Welcome to the “100 Best Sitcom Episodes of All Time,” a countdown for winter 2012. Each episode will get a separate blog post, counting backward toward No. 1. A list of the programs revealed so far is here and an introduction to the project is here.
Dick Van Dyke Show executive producer Sheldon Leonard (the same guy threatening Gracie Allen at No. 95) did not like the script for this episode. "He thought it was a little too bizarre, and he didn't think it would be funny," recounts the show's star in Vince Waldron's indispensible Official Dick Van Dyke Show Book. But scriptwriter (and series creator) Carl Reiner insisted on filming it, and it became one of the best-known sitcom episodes of all time. (Another tidbit from Waldron's book: The cast and crew got constipated from munching walnuts throughout the week this episode was taped.)
Leonard was right to be wary. There were already two Dick Van Dyke Show episodes with dream sequences before "Walnut": "Washington vs. the Bunny" and a candidate for the show's worst entry, "The Bad Old Days." But in both of those, Rob's dreams were clearly designed to teach him some kind of lesson, in the tradition of the many sitcom episodes that rip off A Christmas Carol. "It May Look Like a Walnut" is closer to the way we really dream, with inexplicable images and an increasing sense of paranoia. It makes a common object seem threatening just by multiplying it and putting it in places we don't expect — in the same way a common word can suddenly seem strange if we stare at it long enough.
The scenes with Mary Tyler Moore are probably better remembered, but I think it's the office scene with Buddy and Sally that allows the story to sustain itself.

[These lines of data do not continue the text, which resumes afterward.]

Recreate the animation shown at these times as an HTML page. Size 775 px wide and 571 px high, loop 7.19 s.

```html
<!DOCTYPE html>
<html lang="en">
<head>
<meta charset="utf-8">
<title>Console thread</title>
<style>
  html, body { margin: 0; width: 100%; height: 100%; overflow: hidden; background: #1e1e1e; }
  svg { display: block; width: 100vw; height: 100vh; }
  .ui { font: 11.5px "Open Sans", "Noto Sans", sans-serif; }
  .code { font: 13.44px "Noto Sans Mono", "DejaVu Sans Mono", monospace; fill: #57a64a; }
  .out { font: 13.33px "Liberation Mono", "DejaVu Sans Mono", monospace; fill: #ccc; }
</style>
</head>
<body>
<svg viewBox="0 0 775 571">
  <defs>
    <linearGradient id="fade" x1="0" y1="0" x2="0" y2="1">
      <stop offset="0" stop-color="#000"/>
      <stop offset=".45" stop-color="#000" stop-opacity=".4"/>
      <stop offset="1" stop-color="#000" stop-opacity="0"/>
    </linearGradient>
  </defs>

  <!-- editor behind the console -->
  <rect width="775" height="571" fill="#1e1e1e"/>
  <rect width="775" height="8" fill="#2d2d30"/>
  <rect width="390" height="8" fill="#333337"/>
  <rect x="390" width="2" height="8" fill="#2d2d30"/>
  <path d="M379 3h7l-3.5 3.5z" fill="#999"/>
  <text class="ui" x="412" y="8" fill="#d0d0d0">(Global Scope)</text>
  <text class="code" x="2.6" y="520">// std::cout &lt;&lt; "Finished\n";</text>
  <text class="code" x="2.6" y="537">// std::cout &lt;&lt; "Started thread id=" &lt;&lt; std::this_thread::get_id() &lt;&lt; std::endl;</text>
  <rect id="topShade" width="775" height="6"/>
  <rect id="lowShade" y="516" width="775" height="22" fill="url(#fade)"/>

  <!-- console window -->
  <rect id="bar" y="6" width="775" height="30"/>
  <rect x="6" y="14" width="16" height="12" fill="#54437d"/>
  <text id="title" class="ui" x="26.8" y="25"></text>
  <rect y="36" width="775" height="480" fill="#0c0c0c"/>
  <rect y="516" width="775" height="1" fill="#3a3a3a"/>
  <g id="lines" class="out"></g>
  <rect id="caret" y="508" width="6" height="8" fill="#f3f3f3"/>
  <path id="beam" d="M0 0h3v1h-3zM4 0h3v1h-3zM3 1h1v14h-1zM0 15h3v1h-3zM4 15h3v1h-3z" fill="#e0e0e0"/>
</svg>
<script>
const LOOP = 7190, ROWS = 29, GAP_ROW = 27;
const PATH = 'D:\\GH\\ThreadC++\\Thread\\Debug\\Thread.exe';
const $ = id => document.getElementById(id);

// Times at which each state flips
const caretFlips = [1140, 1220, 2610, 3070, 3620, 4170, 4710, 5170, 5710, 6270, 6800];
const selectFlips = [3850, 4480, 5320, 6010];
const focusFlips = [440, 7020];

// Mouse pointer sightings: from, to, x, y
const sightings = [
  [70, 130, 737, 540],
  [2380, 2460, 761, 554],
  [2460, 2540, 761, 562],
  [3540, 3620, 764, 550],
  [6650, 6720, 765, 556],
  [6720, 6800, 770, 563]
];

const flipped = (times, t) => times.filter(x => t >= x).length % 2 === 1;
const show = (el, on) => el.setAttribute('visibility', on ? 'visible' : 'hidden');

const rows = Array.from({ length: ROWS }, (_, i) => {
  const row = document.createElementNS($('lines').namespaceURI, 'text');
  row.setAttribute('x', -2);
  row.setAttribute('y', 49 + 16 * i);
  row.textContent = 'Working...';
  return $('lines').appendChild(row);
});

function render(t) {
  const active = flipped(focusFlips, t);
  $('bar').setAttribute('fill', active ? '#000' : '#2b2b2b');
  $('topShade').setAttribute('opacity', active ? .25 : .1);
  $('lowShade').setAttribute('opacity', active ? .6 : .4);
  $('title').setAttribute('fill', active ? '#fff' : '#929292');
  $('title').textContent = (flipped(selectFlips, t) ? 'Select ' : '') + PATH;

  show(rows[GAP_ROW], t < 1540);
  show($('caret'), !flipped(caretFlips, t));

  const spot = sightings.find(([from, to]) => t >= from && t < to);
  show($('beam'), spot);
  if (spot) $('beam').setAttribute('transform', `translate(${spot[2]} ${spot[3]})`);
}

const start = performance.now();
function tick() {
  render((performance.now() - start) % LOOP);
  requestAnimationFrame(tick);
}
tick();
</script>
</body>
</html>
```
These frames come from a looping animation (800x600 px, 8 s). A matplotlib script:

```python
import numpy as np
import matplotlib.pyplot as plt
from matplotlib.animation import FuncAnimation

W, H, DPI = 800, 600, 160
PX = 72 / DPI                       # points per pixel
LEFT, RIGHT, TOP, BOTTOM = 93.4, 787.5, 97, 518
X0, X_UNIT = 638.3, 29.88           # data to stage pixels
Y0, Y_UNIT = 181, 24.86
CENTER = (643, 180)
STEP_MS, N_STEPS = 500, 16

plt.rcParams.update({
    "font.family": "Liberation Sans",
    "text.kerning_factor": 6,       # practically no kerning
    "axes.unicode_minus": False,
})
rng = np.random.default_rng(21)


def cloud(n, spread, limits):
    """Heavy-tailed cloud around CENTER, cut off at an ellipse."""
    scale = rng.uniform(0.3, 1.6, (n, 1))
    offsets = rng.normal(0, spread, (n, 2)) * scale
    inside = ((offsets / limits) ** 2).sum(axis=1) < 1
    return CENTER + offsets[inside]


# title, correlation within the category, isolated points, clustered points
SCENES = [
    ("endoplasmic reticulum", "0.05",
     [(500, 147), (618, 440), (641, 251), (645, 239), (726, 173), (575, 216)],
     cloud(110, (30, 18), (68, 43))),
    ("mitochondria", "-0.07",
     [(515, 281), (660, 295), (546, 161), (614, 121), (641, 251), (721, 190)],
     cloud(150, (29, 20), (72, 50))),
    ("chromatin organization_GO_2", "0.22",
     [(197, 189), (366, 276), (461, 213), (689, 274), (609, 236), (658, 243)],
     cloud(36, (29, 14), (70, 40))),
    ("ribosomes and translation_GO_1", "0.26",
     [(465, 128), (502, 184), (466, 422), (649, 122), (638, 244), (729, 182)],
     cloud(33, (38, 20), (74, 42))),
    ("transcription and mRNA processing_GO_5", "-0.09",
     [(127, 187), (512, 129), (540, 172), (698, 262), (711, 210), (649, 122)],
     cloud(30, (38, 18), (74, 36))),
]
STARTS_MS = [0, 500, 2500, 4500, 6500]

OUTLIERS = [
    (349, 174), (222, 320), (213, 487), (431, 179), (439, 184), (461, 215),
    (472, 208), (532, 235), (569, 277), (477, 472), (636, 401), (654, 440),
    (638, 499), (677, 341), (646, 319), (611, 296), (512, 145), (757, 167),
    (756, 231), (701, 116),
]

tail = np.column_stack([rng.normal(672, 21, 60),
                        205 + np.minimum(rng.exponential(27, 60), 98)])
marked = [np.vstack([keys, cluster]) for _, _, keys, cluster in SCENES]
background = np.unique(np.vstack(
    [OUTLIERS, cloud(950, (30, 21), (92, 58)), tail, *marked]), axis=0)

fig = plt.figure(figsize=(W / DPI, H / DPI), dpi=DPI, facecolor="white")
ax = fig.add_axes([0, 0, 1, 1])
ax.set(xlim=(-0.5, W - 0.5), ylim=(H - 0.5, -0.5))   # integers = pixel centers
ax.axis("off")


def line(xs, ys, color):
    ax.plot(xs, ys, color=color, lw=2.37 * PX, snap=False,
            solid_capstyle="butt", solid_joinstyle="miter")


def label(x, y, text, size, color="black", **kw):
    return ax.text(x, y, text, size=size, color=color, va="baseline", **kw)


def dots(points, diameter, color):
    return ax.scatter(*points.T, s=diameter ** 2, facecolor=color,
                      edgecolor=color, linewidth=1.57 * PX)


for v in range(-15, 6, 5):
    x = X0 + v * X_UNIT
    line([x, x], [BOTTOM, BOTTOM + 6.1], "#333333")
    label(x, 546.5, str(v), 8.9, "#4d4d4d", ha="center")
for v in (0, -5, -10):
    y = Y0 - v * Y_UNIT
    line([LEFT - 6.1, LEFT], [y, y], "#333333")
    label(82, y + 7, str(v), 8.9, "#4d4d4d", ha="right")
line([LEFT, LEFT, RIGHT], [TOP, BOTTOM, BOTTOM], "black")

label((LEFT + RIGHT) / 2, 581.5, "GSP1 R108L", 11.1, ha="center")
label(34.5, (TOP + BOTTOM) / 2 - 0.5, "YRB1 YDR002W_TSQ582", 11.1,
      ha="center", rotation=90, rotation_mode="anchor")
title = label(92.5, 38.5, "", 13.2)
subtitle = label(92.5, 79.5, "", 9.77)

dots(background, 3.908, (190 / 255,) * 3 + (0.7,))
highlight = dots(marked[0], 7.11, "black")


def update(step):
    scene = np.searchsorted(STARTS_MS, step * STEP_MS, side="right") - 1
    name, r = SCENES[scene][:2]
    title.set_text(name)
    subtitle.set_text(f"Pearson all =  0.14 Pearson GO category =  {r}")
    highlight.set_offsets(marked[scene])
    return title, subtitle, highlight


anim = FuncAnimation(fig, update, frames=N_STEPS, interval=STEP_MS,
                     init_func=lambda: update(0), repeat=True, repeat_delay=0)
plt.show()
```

How can Rob know what's real when he's talking to two people who never take anything seriously?
Rob: (explaining how he teased Laura the night before) I was pretending that I was this guy Kolak, who breathes water.
Sally: Oh, yeah. The four-eyed monster they threw out of the UN. He came from the planet Twilo.
Rob: You see that picture too?
Sally: No. They made a picture out of that?
Rob: Last night, on television.
Sally: Nooo, I was at the UN the day it happened!
Everyone behaves just slightly out of character in this episode (Laura could have tried to scare Rob to get even, but she seems to be carrying things a little far...), which makes it more fun than a dream sequence with elaborate costumes. And the only lesson here is not to watch TV in bed when you've got Mary Tyler Moore lying just inches away.
• Rob and Laura Petrie's twin beds are often invoked as a symbol of how prudish TV was in the 1960s, but they also seem to make the blocking in DVD's bedroom scenes more effective. In the first scene of this episode, Van Dyke uses the beds as props — repeatedly leaping over them and jumping in and out of the space between them. I don't think he'd be as funny with a queen-size bed.
• Mary Tyler Moore sliding down the mountain of walnuts in her capri pants is one of the most iconic images in sitcom history. But I doubt that Playboy ever ripped it off for a centerfold spread. Maybe a closet full of tribbles instead?
• Also see my essay "Examining The Dick Van Dyke Show’s sophisticated comedy in just 10 episodes" at the A.V. Club.